Recent legal cases show why physicians need to remain buttoned-up tight when it comes to the legal side of practicing medicine.
Several recent fines and jail sentences underscore the importance of physicians being above board in claim submissions and prescribing habits.
Every physician knows that certain actions lead to civil and criminal liability. Among the top actions are inappropriate prescribing (especially of medically unnecessary controlled substances); violating Stark and Anti-kickback Laws; not being HIPAA/HITECH Act compliant, and submitting fraudulent claims for reimbursement. Needless to say, the recent actions fall within these same categories. Here are some of the highlights, which should serve as a gut check for physicians.
•In Detroit, Dr. Abdul Haq, plead guilty to conspiring to commit healthcare fraud.
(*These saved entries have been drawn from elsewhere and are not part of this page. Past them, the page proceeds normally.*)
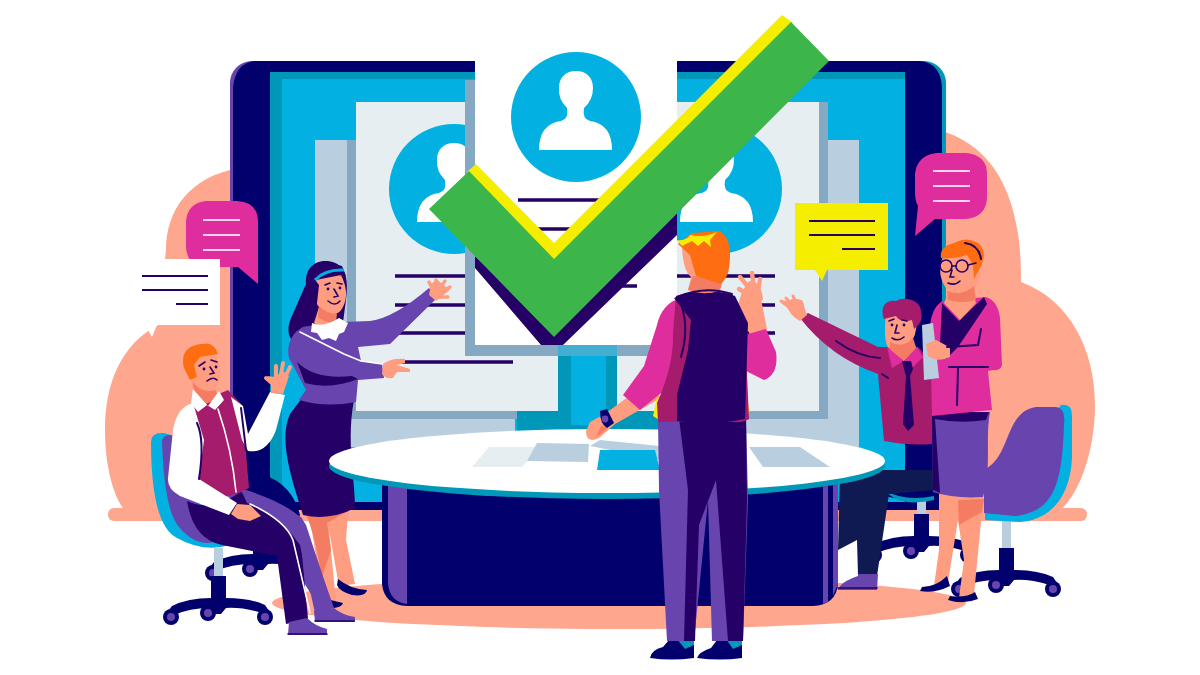
<!DOCTYPE html>
<html lang="en">
<head>
<meta charset="utf-8">
<title>Candidate selection meeting</title>
<style>
:root{--navy:#02006c;--ink:#250066;--purple:#6844ae;--cyan:#02b1e2;--teal:#0097b8;--peach:#ffa68f;--skin:#ff9d80;--shade:#f47c62;--pink:#e02d9d;--wine:#a61c6c;--orange:#ff6d12;--yellow:#f5ee00;--green:#3cb64a;--paper:#e7eef2;--mist:#b9cfe0;--steel:#86a9c3;--night:#101a52}
html,body{margin:0;background:#fff;overflow:hidden}
svg{display:block;width:1200px;height:675px}
.navy{fill:var(--navy)}.ink{fill:var(--ink)}.purple{fill:var(--purple)}.cyan{fill:var(--cyan)}.teal{fill:var(--teal)}.peach{fill:var(--peach)}.skin{fill:var(--skin)}.shade{fill:var(--shade)}.pink{fill:var(--pink)}.wine{fill:var(--wine)}.orange{fill:var(--orange)}.yellow{fill:var(--yellow)}.green{fill:var(--green)}.paper{fill:var(--paper)}.mist{fill:var(--mist)}.steel{fill:var(--steel)}.night{fill:var(--night)}.white{fill:#fff}
.rule{fill:none;stroke:var(--ink);stroke-width:3.4}
.note{fill:none;stroke:var(--ink);stroke-width:2}
.note-light{fill:none;stroke:#ffd3ee;stroke-width:2}
.line{fill:none;stroke:var(--ink);stroke-width:1.6;stroke-linecap:round}
.fold{fill:none;stroke:var(--ink);stroke-width:2;stroke-linecap:round}
.seam{fill:none;stroke:#fff;stroke-width:1.6;stroke-linecap:round}
.finger{fill:none;stroke:var(--skin);stroke-width:6;stroke-linecap:round}
</style>
</head>
<body>
<svg viewBox="0 0 1200 675" role="img" aria-label="A team around a table choosing a candidate profile on a large screen">
<defs>
<g id="profile">
<circle class="cyan" r="65"/>
<path class="white" d="M-37 33Q-37 7-15 4Q-7 2-9-9Q-18-18-17-29C-17-40-10-46 0-46S17-40 17-29Q17-17 8-9Q6 2 14 4Q36 7 36 33Z"/>
</g>
<g id="chair-base">
<rect class="mist" x="-4" y="-54" width="9" height="32"/>
<path class="navy" d="M-7-26H8V-4Q32-4 47 3L53 12L44 11Q24 5 8 6L3 12H-6L-9 6Q-28 6-44 13L-53 13L-46 4Q-30-4-7-4Z"/>
<g class="navy"><circle cx="-47" cy="15" r="8"/><circle cx="-10" cy="11" r="8"/><circle cx="47" cy="15" r="8"/></g>
<g class="purple"><circle cx="-47" cy="15" r="4"/><circle cx="-10" cy="11" r="4"/><circle cx="47" cy="15" r="4"/></g>
</g>
</defs>

<g id="backdrop" class="peach">
<path d="M240 168C190 176 166 210 166 250L158 325C120 345 105 385 105 430C105 470 115 500 126 512H300V168Z"/>
<path d="M930 128C990 140 1022 190 1021 282C1070 300 1095 350 1095 405C1095 450 1080 495 1058 512H900Z"/>
<rect x="108" y="508" width="979" height="13" rx="6"/>
<ellipse cx="619" cy="603" rx="347" ry="26"/>
</g>

<g id="screen">
<rect class="purple" x="230" y="61" width="100" height="448" rx="22"/>
<rect class="teal" x="840" y="61" width="106" height="448" rx="22"/>
<path class="navy" d="M255 61H920Q941 63 942 88V510H233V88Q235 63 255 61Z"/>
<rect class="teal" x="270" y="72" width="635" height="430"/>
<rect class="cyan" x="282" y="79" width="623" height="423"/>
</g>

<g id="side-profiles">
<rect class="mist" x="315" y="140" width="200" height="307"/>
<rect class="steel" x="347" y="140" width="9" height="279"/>
<rect class="steel" x="347" y="411" width="170" height="8"/>
<rect class="paper" x="356" y="102" width="202" height="309"/>
<rect class="mist" x="659" y="140" width="200" height="307"/>
<rect class="steel" x="617" y="102" width="211" height="317"/>
<rect class="paper" x="617" y="102" width="202" height="309"/>
<use href="#profile" x="454" y="189"/>
<use href="#profile" x="717" y="189"/>
<path class="rule" d="M395 276H475M395 305H475M395 333H475M395 362H513M677 276H775M677 305H775M677 333H775"/>
<rect class="teal" x="517" y="411" width="142" height="22"/>
<rect class="teal" x="558" y="345" width="59" height="80"/>
<rect class="cyan" x="571" y="345" width="35" height="80"/>
</g>

<g id="chosen-profile">
<rect class="steel" x="465" y="80" width="212" height="276"/>
<rect class="cyan" x="558" y="345" width="59" height="11" opacity=".5"/>
<rect class="white" x="475" y="50" width="202" height="295"/>
<use href="#profile" x="576" y="117"/>
<path class="rule" d="M518 200H610M518 229H600M540 286H637"/>
</g>

<g id="check-mark">
<polygon class="ink" points="475,256 475,268 541,345 563,345 677,235 677,210 554,330"/>
<polygon class="yellow" points="476,164 554,243 782,15 793,23 554,262 467,172"/>
<polygon class="green" points="429,209 469,171 554,259 791,22 829,61 554,337"/>
</g>

<g id="speech-bubbles">
<path class="pink" d="M206 201H237Q258 202 258 222V284L238 267H206Q186 265 186 246V222Q187 203 206 201Z"/>
<path class="note-light" d="M203 220H240M203 235H240M203 250H240"/>
<path class="white" d="M124 259H220V325H157L152 337L145 325H124Z"/>
<path class="note" d="M142 276H208M142 290H208M176 304H208"/>
<path class="pink" d="M937 153H966Q987 155 987 174V198Q986 217 966 219H935L915 236L918 206Q915 201 915 192V174Q917 155 937 153Z"/>
<path class="note-light" d="M933 171H970M933 186H970M933 201H970"/>
<path class="yellow" d="M795 203H888V270H827L822 281L815 270H795Z"/>
<path class="note" d="M809 221H875M809 235H875M842 249H875"/>
</g>

<g id="right-chairs">
<use href="#chair-base" x="921" y="540"/>
<path class="navy" d="M880 480L932 484V500Q900 502 880 494Z"/>
<path class="teal" d="M884 490Q905 502 934 496V500Q900 508 884 490Z"/>
<use href="#chair-base" x="1006" y="574"/>
<path class="cyan" d="M1061 405Q1072 403 1072 416V458C1070 500 1048 520 1020 522L985 520V510Z"/>
<path class="purple" d="M1036 407H1056Q1066 408 1064 425C1062 480 1056 512 1015 516L984 513V470C1012 456 1004 412 1036 407Z"/>
</g>

<g id="seated-right-man">
<path class="night" d="M840 470H935V490L889 494L877 576H858L857 540L838 550Z"/>
<path class="purple" d="M858 574H878L877 590H838Q840 582 858 576Z"/>
<path class="line" d="M838 588H877"/>
<path class="wine" d="M800 318L808 313L878 347L918 347Q932 360 932 380V444Q910 446 884 441L878 374Q830 357 800 318Z"/>
<path class="skin" d="M800 321Q789 315 786 304L782 300L788 301L792 299L797 299L802 300L807 315Z"/>
<path class="finger" style="stroke-width:3" d="M790 308L781 301M794 307L786 298M799 308L793 296M803 311L802 303"/>
<path class="skin" d="M886 312L915 311Q919 330 912 341L917 351L902 362L889 348Q883 344 886 312Z"/>
<path class="shade" d="M890 342Q903 349 913 338L917 350L903 361L890 349Z"/>
<path class="wine" d="M884 319C879 305 888 299 896 301C905 295 922 301 921 312Q924 322 914 329L912 320Q900 323 896 316Z"/>
<path class="pink" d="M887 347L904 361L917 347L923 357L910 370L902 362L892 368Z"/>
<path class="ink" d="M902 361H911L913 369L910 376L914 425L908 431L903 424L906 376Z"/>
<path class="line" d="M889 321L894 319M902 320L907 321M897 325L895 333L899 333M892 338Q898 342 904 337"/>
<circle class="ink" cx="892" cy="325" r="1.4"/><circle class="ink" cx="904" cy="325" r="1.4"/>
<path class="fold" d="M836 341Q858 357 880 358M882 374L888 378"/>
</g>

<g id="standing-right-woman">
<path class="skin" d="M939 486L984 490L974 595L959 598L964 560L958 520L948 582L934 586L939 550Z"/>
<path class="shade" d="M958 500L984 499L982 512L959 525Z"/>
<path class="navy" d="M947 576L950 586Q934 594 920 591L922 587Q936 587 947 576ZM975 592L978 599Q963 605 948 600L950 596Q966 598 975 592Z"/>
<path class="purple" d="M932 412H990C985 440 992 466 983 497Q955 499 933 492Z"/>
<path class="ink" d="M932 412H989L986 420Q960 424 935 419L940 493L933 490Z"/>
<path class="pink" d="M942 301L986 297Q998 301 1000 318L1002 365Q1001 371 993 370L988 371L992 410L932 416L930 326Q931 309 942 301Z"/>
<path class="ink" d="M942 303L959 321L984 297L987 304L958 347L946 359L940 345Z"/>
<path class="skin" d="M947 250L979 254Q984 278 972 292L976 303L960 320L944 303L949 291Q939 283 940 264Z"/>
<path class="shade" d="M947 291Q962 297 974 286L976 300Q962 304 948 300Z"/>
<path class="orange" d="M941 258Q939 247 954 243Q966 236 978 243Q988 252 981 266L974 279L973 265L967 255Q953 259 941 258Z"/>
<path class="fold" d="M965 243Q979 245 981 259"/>
<g class="line"><circle cx="946" cy="266" r="6"/><circle cx="962" cy="266" r="6"/><path d="M952 266H956M968 265L976 263M952 270L950 277L954 277M948 283Q955 286 960 281"/></g>
<polygon class="mist" points="922,325 933,323 939,378 924,380"/>
<path class="skin" d="M926 344L936 340Q946 345 950 348V357Q938 363 928 356Z"/>
<path class="fold" d="M947 347L978 345L981 329M949 367H988M958 368L957 405"/>
</g>

<g id="standing-left-woman">
<path class="skin" d="M303 492L350 488L346 540L355 584L339 586L329 530L336 602L321 605Q318 550 303 492Z"/>
<path class="shade" d="M304 510L350 502L348 511L327 523L331 550L321 580Q318 540 304 510Z"/>
<path class="navy" d="M338 579Q350 589 367 590Q366 597 352 595Q339 591 337 585ZM322 598L343 603Q342 609 326 608Z"/>
<path class="ink" d="M302 398L354 400C346 442 355 478 355 508Q330 521 303 515C292 480 278 440 290 414Z"/>
<path class="ink" d="M306 284C304 258 332 256 342 268Q349 277 346 300L342 330L299 345Q283 338 291 318Z"/>
<path class="purple" d="M301 327Q285 340 289 358L306 390L299 400Q326 408 356 402L358 380L384 378L382 364L361 361L358 347L390 344L437 298L429 288Q394 318 370 321L342 322Z"/>
<path class="ink" d="M297 362Q315 380 352 376L358 379Q330 390 305 383Z"/>
<path class="skin" d="M316 280L341 275Q350 293 343 307Q340 313 335 314L336 325Q323 331 314 323L319 307Q312 299 316 280Z"/>
<path class="shade" d="M319 306Q327 314 337 314L336 322Q326 324 318 317Z"/>
<path class="white" d="M312 323Q323 328 339 318L348 323L344 332L339 334L336 341L329 338L322 340L317 333L311 332Z"/>
<path class="ink" d="M312 281Q321 272 346 276L342 266L326 262L312 269ZM312 276L319 285L317 303L310 322L297 331L304 289Z"/>
<path d="M315 280Q325 269 344 270" fill="none" stroke="var(--cyan)" stroke-width="3"/>
<path class="line" d="M325 285L330 283M337 283L342 284M334 289L338 296L334 297M328 301Q335 307 340 301"/>
<circle class="ink" cx="328" cy="289" r="1.4"/><circle class="ink" cx="340" cy="288" r="1.4"/>
<path class="seam" d="M300 332L344 354L361 361M361 361L382 364"/>
<path class="skin" d="M429 295L431 284L437 279L442 284L450 290L441 297L436 301Z"/>
<path class="finger" style="stroke-width:3.4" d="M432 288L429 282M436 287L436 280M439 289L445 281M441 292L450 287M438 297L448 297"/>
<path class="skin" d="M383 364Q391 358 405 359L405 363L397 365L410 369V372L397 372L393 378Q385 379 382 374Z"/>
</g>

<g id="seated-left-man">
<use href="#chair-base" x="267" y="558" transform="translate(-7)"/>
<use href="#chair-base" x="218" y="602"/>
<path class="cyan" d="M151 442Q151 432 164 433L174 436L216 540L230 545Q204 553 177 538Q151 525 151 442Z"/>
<path class="purple" d="M162 440Q166 432 176 437L200 506L222 540Q198 550 179 527Q164 510 162 440Z"/>
<path class="navy" d="M240 470Q290 474 300 515L288 540Z"/>
<path class="purple" d="M222 490L240 488Q295 505 306 525L333 607L322 612L290 560Z"/>
<path class="ink" d="M187 501Q210 512 241 492L266 508Q296 526 301 544L308 619L286 624L277 556L222 545Q193 539 187 501Z"/>
<path class="purple" d="M241 490Q289 508 302 518L334 608L315 613L300 545Q280 516 247 503Z"/>
<path class="seam" d="M250 504Q285 520 293 540L310 613"/>
<path class="purple" d="M289 622L307 618Q315 626 327 629V635H288ZM314 611L334 608Q342 615 355 617V622H315Z"/>
<path class="line" d="M288 634H327M315 621H354"/>
<path class="wine" d="M193 405L228 390L242 405L249 488Q224 502 192 498Z"/>
<path class="white" d="M193 403Q177 407 173 430L168 478Q167 489 180 496L229 515L237 503L199 479L204 440ZM231 397L243 406L248 434L270 392L285 395L276 430Q267 454 248 451L242 440Z"/>
<path class="fold" d="M197 423Q205 440 199 479M241 408L246 450"/>
<path class="seam" d="M218 409Q232 450 236 492"/>
<path class="skin" d="M188 361L215 353Q225 375 216 387L219 398L203 405L194 394L191 380Q182 370 188 361Z"/>
<path class="shade" d="M193 382Q202 394 215 390L219 398L203 405L194 394Z"/>
<path class="white" d="M193 389L208 406L219 391L224 400L215 410L207 405L198 412L191 403Z"/>
<path class="orange" d="M184 368C180 351 190 345 202 344Q214 341 218 354L200 357L194 365L197 377L190 380Z"/>
<path class="line" d="M199 366L205 362M211 360L217 362M210 367L214 373L210 374M207 381Q213 376 217 380"/>
<circle class="ink" cx="204" cy="369" r="1.4"/><circle class="ink" cx="216" cy="367" r="1.4"/>
<path class="skin" d="M271 393L271 382L267 376L275 377L283 371L289 376L285 388L283 394Z"/>
<path class="finger" style="stroke-width:4" d="M273 384L266 378M276 380L276 366M280 380L283 363M283 382L290 367"/>
<path class="skin" d="M237 504L250 505L261 516L250 521L238 519L231 514Z"/>
</g>

<g id="table">
<path class="navy" d="M382 470H838V584Q836 605 813 606H407Q384 605 382 584Z"/>
<path class="purple" d="M388 478H407V604Q390 602 388 584ZM823 478H828V602L823 604ZM833 478H838V584L833 596Z"/>
<ellipse class="teal" cx="607" cy="466" rx="278" ry="33"/>
<ellipse class="white" cx="607" cy="461" rx="278" ry="32"/>
<polygon class="paper" points="489,447 540,447 522,467 472,467"/>
<polygon class="mist" points="537,443 589,444 588,462 527,461"/>
<polygon class="mist" points="600,440 660,446 660,460 590,446"/>
<polygon class="mist" points="749,447 800,447 830,467 763,467"/>
<polygon class="cyan" points="600,450 655,450 660,470 597,470"/>
</g>

<g id="presenter">
<path class="skin" d="M738 304L742 292L748 282L758 284L767 329L751 338Z"/>
<path class="finger" style="stroke-width:4.4" d="M749 295L739 289M750 289L740 277M754 288L752 273M758 291L760 279"/>
<path class="skin" d="M749 281Q761 281 763 299L758 306L745 301Z"/>
<path class="pink" d="M730 303L748 334L766 329L776 352Q779 374 764 380L744 370Z"/>
<path class="skin" d="M649 382L661 398L615 424L599 438Q586 444 586 431L590 422L603 415Z"/>
<path class="shade" d="M601 426L596 437L602 433L608 427Z"/>
<path class="navy" d="M600 411L607 409L614 423L607 428Q600 424 600 411Z"/>
<circle class="purple" cx="605" cy="419" r="3.4"/>
<path class="pink" d="M681 298Q662 303 657 325L644 366L623 395L640 410L670 386L688 360Z"/>
<path class="yellow" d="M657 398L653 416L664 423H745L750 410L744 395Z"/>
<path class="navy" d="M669 640L694 640V658Q671 661 650 658Q651 650 663 647ZM717 640H742V658Q720 661 697 658Q699 652 711 648Z"/>
<path class="teal" d="M677 639H694V645L685 649ZM726 639H742V645L733 649Z"/>
<path class="purple" d="M658 418H746L748 500L743 641H712L708 500L694 641H667L659 490Z"/>
<path class="ink" d="M679 418H746L747 500L743 641H728L716 480L699 525L695 641H684L688 490Z"/>
<path class="wine" d="M676 296Q701 287 733 295L745 330L749 419Q743 424 724 421L658 422L657 403Q674 365 673 333Z"/>
<path class="ink" d="M674 298Q704 285 735 296L748 323L745 419Q711 426 677 421V395L688 350L691 320Z"/>
<path class="fold" d="M682 307Q689 330 681 357"/>
<path class="skin" d="M682 247L707 247L721 280L719 291Q702 296 688 290L691 277Q683 271 682 247Z"/>
<path class="shade" d="M693 276L723 279L720 291Q704 295 688 290Z"/>
<path class="orange" d="M678 244L692 233L719 231Q731 237 730 258Q730 276 721 284L696 276L690 255Z"/>
<path class="yellow" d="M677 240Q687 241 690 235Q704 238 717 232L710 240L711 247L704 241L698 246L692 241L682 246Z"/>
<path class="fold" d="M677 297Q705 285 732 294"/>
</g>
</svg>
</body>
</html>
Specifically, he conspired with the owner of Tri-county Network and others to "prescribe medically unnecessary controlled substances, including Oxycodone, Hydrocodone, and Opana to Medicare beneficiaries." Furthermore, medically unnecessary procedures, such as injections into the facet joint, were performed and submitted for payment.
•In Los Angeles, the owner and operator of Angeleno Clinic was sentenced to 37 months in prison for prescribing and billing Medicare for medically unnecessary services and equipment.
•In Mississippi, Dr. Harold Peltan was arrested after being indicted by a grand jury on 17 counts of Medicare fraud.
Other actions that resulted in health care providers (e.g., hospitals) on the hot seat include violations of the Controlled Substances Act and Medicare fraud for medically unnecessary treatments, which were submitted to the government for payment.
For example, Appalachian Regional Healthcare, Inc. paid a fine to settle a law suit that was filed in 2016 by the United States Department of Justice that it "knowingly filled fraudulent prescriptions for Schedule IV stimulants" and failed to keep adequate records.
As for HIPAA and the HITECH Act violations, 2017 started with a surge of fines that ranged from cases including overlooking risks to not having a business associate agreement to violating the privacy rule. According to the HHS website, there has not been an announcement since May 23, 2017. One never knows what is brewing behind the scenes or when the next flurry of activity will surface. Hence, it is always prudent to make sure that one's practice is complaint with HIPAA and the HITECH Act.
In summary, physicians should be honest and complaint. Doing so may enable a physician to avoid civil and/or criminal penalties.